**Exercise description:**
Pull every line holding the word "display" out of the data and copy it.

Start of Excerpted data

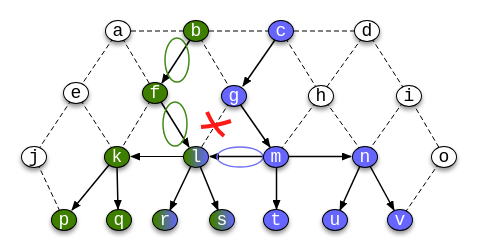
<!DOCTYPE html>
<html lang="en">
<head>
<meta charset="utf-8">
<title>Node graph</title>
<style>
:root {
  --paper: #fff;
  --ink: #000;
  --green: #3f7f00;
  --blue: #6666ff;
  --loop-green: #3f8a14;
  --loop-blue: #6f6ff5;
  --red: #ff1a1a;
}
* { box-sizing: border-box; }
html, body { margin: 0; overflow: hidden; background: var(--paper); }
.graph { position: relative; width: 478px; height: 252px; overflow: hidden; background: var(--paper); }
.edges { position: absolute; inset: 0; display: block; }
.links { stroke: var(--ink); stroke-width: 1; stroke-dasharray: 5 3; }
.arrows { stroke: var(--ink); stroke-width: 1.5; }
.arrows .thin { stroke-width: 1; }
.loops { fill: none; stroke: var(--loop-green); stroke-width: 1.5; }
.loops .blue-loop { stroke: var(--loop-blue); }
.cross { fill: none; stroke: var(--red); stroke-width: 4; }
.node {
  position: absolute;
  left: calc(var(--x) * 1px - 13px);
  top: calc(var(--y) * 1px - 11px);
  width: 26px;
  height: 22px;
  display: flex;
  align-items: center;
  justify-content: center;
  border: 1px solid var(--ink);
  border-radius: 50%;
  background: var(--paper);
  color: var(--ink);
  box-shadow: 0 3px 4px rgba(0, 0, 0, .42);
  font: 18px/20px "Liberation Mono", monospace;
}
.green { background: var(--green); color: #fff; }
.blue { background: var(--blue); color: #fff; }
.mixed { background: linear-gradient(90deg, var(--green) 10%, var(--blue)); color: #fff; }
</style>
</head>
<body>
<main class="graph">
  <svg class="edges" width="478" height="252" viewBox="0 0 478 252" aria-hidden="true">
    <defs>
      <marker id="arrowhead" viewBox="0 0 10 8" refX="9" refY="4" markerWidth="10" markerHeight="8" markerUnits="userSpaceOnUse" orient="auto">
        <polygon points="0,0 10,4 0,8" fill="#000"/>
      </marker>
    </defs>
    <g class="links">
      <line x1="131" y1="31" x2="183" y2="31"/>
      <line x1="209" y1="31" x2="268" y2="31"/>
      <line x1="294" y1="31" x2="354" y2="31"/>
      <line x1="118" y1="31" x2="76" y2="93"/>
      <line x1="118" y1="31" x2="155" y2="93"/>
      <line x1="196" y1="31" x2="234" y2="95"/>
      <line x1="281" y1="31" x2="321" y2="95"/>
      <line x1="367" y1="31" x2="321" y2="95"/>
      <line x1="367" y1="31" x2="408" y2="95"/>
      <line x1="76" y1="93" x2="34" y2="156"/>
      <line x1="76" y1="93" x2="117" y2="156"/>
      <line x1="155" y1="93" x2="117" y2="156"/>
      <line x1="234" y1="95" x2="196" y2="156"/>
      <line x1="321" y1="95" x2="276" y2="156"/>
      <line x1="321" y1="95" x2="365" y2="156"/>
      <line x1="408" y1="95" x2="365" y2="156"/>
      <line x1="408" y1="95" x2="444" y2="156"/>
      <line x1="34" y1="156" x2="64" y2="220"/>
      <line x1="444" y1="156" x2="400" y2="220"/>
    </g>
    <g class="arrows" marker-end="url(#arrowhead)">
      <line x1="190" y1="40" x2="162" y2="83" marker-end="url(#arrowhead)"/>
      <line x1="275" y1="40" x2="243" y2="86" marker-end="url(#arrowhead)"/>
      <line x1="161" y1="102" x2="189" y2="147" marker-end="url(#arrowhead)"/>
      <line x1="240" y1="104" x2="270" y2="147" marker-end="url(#arrowhead)"/>
      <line class="thin" x1="183" y1="156.5" x2="131" y2="156.5" marker-end="url(#arrowhead)"/>
      <line x1="263" y1="156.5" x2="210" y2="156.5" marker-end="url(#arrowhead)"/>
      <line x1="289" y1="156.5" x2="351" y2="156.5" marker-end="url(#arrowhead)"/>
      <line x1="109" y1="165" x2="72" y2="210" marker-end="url(#arrowhead)"/>
      <line x1="117" y1="166" x2="118" y2="209" marker-end="url(#arrowhead)"/>
      <line x1="191" y1="166" x2="170" y2="210" marker-end="url(#arrowhead)"/>
      <line x1="200" y1="166" x2="218" y2="210" marker-end="url(#arrowhead)"/>
      <line x1="276.5" y1="166" x2="276.5" y2="209" marker-end="url(#arrowhead)"/>
      <line x1="360" y1="166" x2="340" y2="210" marker-end="url(#arrowhead)"/>
      <line x1="370" y1="166" x2="394" y2="210" marker-end="url(#arrowhead)"/>
    </g>
    <g class="loops">
      <ellipse cx="177" cy="60" rx="12" ry="22"/>
      <ellipse cx="175" cy="124" rx="12" ry="22"/>
      <ellipse class="blue-loop" cx="240" cy="157" rx="23" ry="10"/>
    </g>
    <path class="cross" d="M207 112 Q214 128 224 136M201 127Q216 126 231 121"/>
  </svg>

  <span class="node" style="--x:118;--y:31">a</span>
  <span class="node green" style="--x:196;--y:31">b</span>
  <span class="node blue" style="--x:281;--y:31">c</span>
  <span class="node" style="--x:367;--y:31">d</span>

  <span class="node" style="--x:76;--y:93">e</span>
  <span class="node green" style="--x:155;--y:93">f</span>
  <span class="node blue" style="--x:234;--y:96">g</span>
  <span class="node" style="--x:321;--y:96">h</span>
  <span class="node" style="--x:409;--y:96">i</span>

  <span class="node" style="--x:34;--y:157">j</span>
  <span class="node green" style="--x:117;--y:157">k</span>
  <span class="node mixed" style="--x:196;--y:157">l</span>
  <span class="node blue" style="--x:276;--y:157">m</span>
  <span class="node blue" style="--x:365;--y:157">n</span>
  <span class="node" style="--x:444;--y:157">o</span>

  <span class="node green" style="--x:64;--y:220">p</span>
  <span class="node green" style="--x:119;--y:220">q</span>
  <span class="node mixed" style="--x:165;--y:220">r</span>
  <span class="node mixed" style="--x:222;--y:220">s</span>
  <span class="node blue" style="--x:276;--y:220">t</span>
  <span class="node blue" style="--x:335;--y:220">u</span>
  <span class="node blue" style="--x:400;--y:220">v</span>
</main>
</body>
</html>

End of Excerpted data

**Response:**
.edges { position: absolute; inset: 0; display: block; }
  display: flex;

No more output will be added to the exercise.